*** Opening of RECORD EXCERPTS ***
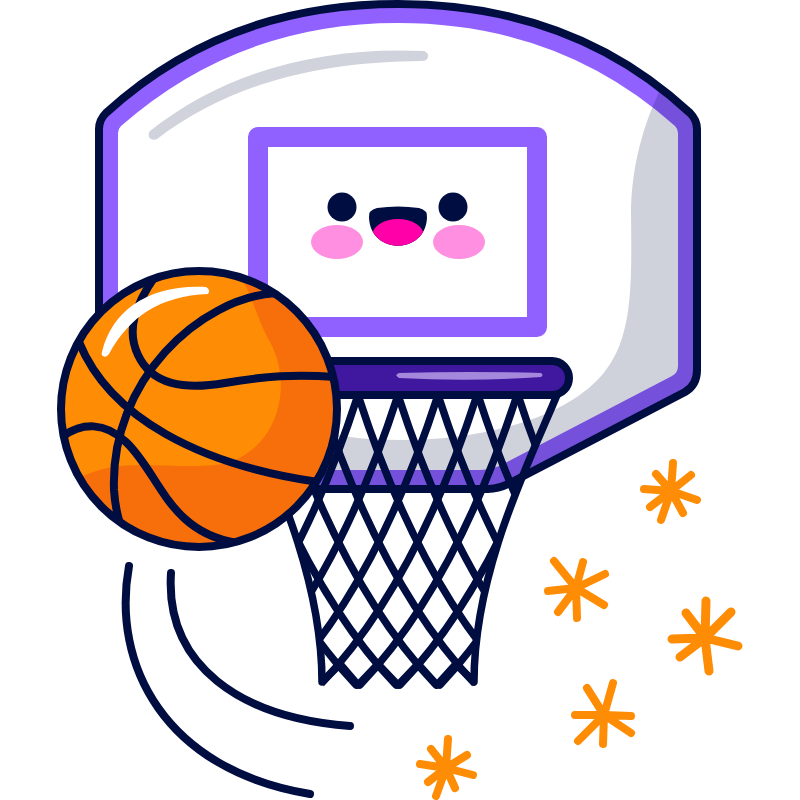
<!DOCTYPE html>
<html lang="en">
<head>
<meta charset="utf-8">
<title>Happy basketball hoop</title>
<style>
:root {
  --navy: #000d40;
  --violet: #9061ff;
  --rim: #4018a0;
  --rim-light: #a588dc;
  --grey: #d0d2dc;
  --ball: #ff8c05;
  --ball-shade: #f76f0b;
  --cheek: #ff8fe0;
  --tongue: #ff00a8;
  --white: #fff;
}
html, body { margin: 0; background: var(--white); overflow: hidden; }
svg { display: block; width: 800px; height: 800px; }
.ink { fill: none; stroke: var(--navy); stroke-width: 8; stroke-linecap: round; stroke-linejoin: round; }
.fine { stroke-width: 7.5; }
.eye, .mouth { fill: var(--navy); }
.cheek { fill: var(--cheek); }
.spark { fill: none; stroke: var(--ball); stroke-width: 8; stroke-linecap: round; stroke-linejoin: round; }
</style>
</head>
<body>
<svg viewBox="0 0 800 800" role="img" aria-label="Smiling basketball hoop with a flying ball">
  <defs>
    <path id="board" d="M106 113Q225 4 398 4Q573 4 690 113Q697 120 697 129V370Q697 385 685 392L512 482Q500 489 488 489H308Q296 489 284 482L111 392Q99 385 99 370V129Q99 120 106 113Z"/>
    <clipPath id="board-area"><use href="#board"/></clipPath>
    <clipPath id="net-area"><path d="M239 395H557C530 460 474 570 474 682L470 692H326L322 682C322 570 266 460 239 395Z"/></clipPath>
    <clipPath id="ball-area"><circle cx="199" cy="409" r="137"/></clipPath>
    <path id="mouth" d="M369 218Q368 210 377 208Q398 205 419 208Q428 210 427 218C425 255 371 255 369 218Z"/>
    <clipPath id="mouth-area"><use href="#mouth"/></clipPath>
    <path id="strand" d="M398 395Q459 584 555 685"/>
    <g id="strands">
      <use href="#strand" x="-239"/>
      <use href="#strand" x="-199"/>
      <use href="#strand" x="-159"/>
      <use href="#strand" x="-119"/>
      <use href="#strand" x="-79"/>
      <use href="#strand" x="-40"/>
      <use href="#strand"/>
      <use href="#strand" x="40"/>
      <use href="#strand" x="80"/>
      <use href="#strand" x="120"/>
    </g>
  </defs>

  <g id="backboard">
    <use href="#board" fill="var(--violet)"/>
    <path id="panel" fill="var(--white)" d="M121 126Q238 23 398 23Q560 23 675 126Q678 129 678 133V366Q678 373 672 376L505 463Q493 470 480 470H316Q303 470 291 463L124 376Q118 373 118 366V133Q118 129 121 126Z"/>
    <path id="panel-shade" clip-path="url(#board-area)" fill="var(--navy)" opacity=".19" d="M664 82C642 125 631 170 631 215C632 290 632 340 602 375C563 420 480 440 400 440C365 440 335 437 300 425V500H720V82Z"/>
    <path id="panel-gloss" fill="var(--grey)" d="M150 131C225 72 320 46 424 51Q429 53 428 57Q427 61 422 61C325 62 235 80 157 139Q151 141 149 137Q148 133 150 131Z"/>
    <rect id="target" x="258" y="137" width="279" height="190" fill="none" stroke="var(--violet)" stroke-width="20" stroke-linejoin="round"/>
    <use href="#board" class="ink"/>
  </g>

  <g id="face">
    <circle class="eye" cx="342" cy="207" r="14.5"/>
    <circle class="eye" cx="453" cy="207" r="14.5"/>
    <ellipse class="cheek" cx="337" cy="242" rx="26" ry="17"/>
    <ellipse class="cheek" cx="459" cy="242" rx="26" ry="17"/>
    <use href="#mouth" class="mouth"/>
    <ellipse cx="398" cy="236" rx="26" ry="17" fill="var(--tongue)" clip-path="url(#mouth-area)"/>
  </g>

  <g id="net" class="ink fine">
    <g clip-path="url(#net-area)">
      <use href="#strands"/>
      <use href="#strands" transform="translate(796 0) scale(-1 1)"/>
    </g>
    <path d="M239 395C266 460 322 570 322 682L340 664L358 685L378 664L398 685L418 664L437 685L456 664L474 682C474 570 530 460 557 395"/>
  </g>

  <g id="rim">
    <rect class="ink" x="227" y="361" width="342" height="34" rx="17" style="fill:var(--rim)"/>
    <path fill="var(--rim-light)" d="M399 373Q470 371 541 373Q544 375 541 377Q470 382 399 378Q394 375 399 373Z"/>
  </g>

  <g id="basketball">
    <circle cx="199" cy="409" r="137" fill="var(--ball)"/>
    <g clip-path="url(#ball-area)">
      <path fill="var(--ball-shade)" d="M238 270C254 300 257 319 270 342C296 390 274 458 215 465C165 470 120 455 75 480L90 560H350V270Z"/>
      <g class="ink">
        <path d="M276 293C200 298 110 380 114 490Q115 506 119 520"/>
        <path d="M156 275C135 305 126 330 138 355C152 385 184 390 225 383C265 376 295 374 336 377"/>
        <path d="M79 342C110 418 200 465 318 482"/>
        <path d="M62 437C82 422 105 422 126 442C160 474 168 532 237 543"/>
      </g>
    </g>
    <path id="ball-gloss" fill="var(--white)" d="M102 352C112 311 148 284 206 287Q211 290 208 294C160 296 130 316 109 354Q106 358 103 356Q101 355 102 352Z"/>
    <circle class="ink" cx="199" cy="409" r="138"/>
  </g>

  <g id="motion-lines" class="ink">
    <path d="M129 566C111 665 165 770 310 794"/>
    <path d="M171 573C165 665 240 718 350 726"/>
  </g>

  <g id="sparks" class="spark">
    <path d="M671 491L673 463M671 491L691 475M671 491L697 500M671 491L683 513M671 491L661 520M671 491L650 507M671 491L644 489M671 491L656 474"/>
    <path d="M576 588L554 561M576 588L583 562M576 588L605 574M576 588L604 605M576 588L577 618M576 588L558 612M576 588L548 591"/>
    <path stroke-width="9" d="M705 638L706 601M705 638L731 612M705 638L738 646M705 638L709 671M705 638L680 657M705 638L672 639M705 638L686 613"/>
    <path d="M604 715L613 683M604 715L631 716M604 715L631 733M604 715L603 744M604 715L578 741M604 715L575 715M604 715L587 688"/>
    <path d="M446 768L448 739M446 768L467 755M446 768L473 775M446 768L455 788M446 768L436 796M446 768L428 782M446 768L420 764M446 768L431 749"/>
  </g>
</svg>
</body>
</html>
*** Close of RECORD EXCERPTS ***
*** Opening of RECORD EXCERPTS ***
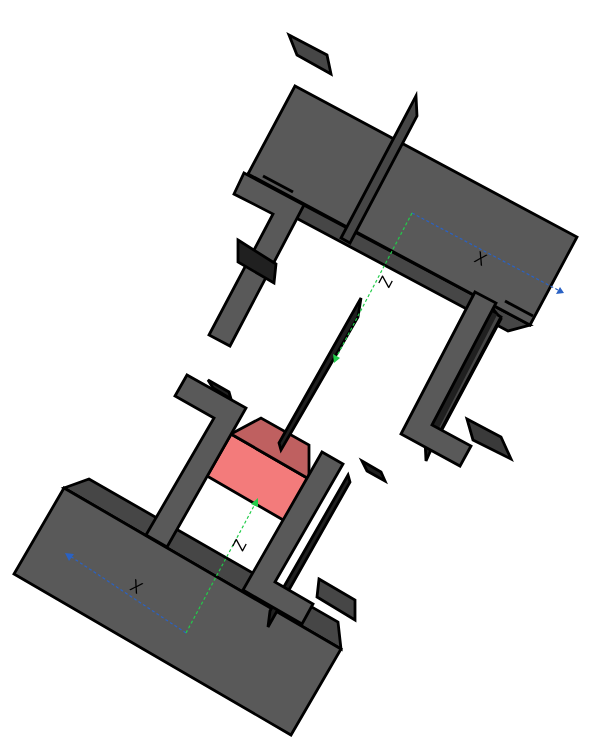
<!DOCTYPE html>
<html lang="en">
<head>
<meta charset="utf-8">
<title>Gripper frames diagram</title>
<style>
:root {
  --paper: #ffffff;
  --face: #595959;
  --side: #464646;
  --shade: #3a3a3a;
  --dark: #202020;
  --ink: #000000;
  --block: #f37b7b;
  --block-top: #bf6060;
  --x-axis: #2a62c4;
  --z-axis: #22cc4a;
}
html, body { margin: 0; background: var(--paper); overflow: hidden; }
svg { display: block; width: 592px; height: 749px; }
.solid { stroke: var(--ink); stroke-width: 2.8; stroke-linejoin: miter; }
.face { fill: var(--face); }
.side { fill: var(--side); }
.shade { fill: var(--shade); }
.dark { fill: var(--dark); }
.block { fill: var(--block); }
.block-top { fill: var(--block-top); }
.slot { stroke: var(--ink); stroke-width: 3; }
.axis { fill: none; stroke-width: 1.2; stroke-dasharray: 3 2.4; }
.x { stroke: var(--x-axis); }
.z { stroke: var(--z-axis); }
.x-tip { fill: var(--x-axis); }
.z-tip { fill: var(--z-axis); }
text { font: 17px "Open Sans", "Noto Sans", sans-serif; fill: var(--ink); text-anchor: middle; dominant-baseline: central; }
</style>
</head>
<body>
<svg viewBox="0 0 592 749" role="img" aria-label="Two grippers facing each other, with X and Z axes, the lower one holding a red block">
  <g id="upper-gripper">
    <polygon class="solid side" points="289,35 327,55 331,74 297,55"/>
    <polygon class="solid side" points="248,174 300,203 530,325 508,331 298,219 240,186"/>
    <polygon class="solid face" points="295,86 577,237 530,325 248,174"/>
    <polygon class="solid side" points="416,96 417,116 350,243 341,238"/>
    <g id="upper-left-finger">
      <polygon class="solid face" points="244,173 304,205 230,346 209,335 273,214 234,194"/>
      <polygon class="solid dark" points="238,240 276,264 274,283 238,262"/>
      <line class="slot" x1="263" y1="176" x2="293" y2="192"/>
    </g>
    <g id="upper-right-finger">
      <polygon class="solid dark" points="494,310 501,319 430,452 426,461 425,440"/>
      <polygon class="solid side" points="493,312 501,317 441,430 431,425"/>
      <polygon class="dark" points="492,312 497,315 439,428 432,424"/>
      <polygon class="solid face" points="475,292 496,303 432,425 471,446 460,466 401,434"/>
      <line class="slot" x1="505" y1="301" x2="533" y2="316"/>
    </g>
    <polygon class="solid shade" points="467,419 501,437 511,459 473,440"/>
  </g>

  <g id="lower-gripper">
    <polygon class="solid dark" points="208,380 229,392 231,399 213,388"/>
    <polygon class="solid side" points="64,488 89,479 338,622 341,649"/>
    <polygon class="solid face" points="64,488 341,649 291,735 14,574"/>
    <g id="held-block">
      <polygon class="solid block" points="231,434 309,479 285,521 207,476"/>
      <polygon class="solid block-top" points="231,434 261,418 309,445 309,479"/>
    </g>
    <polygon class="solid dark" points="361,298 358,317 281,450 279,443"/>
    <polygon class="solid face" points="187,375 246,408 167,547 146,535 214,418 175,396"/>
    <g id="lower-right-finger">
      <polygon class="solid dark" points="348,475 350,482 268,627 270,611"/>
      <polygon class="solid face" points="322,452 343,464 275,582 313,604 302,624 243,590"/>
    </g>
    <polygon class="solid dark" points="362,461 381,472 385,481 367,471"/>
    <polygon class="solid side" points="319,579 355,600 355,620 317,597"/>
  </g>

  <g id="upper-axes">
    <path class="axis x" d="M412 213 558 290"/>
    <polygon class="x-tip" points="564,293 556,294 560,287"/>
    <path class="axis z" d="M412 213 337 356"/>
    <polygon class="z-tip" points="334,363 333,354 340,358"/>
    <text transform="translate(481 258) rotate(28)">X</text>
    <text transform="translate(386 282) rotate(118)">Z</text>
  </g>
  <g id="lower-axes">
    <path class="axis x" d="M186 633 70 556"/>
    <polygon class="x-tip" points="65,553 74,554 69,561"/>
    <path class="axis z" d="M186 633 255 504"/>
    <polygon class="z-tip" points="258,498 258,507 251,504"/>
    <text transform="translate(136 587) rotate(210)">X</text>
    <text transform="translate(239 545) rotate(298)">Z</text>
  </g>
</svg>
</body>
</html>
*** Close of RECORD EXCERPTS ***
TASK BRIEF: Using the listing above, work out how many lines include the word "area", and report that number alone.

SOLVED PROBLEM: 8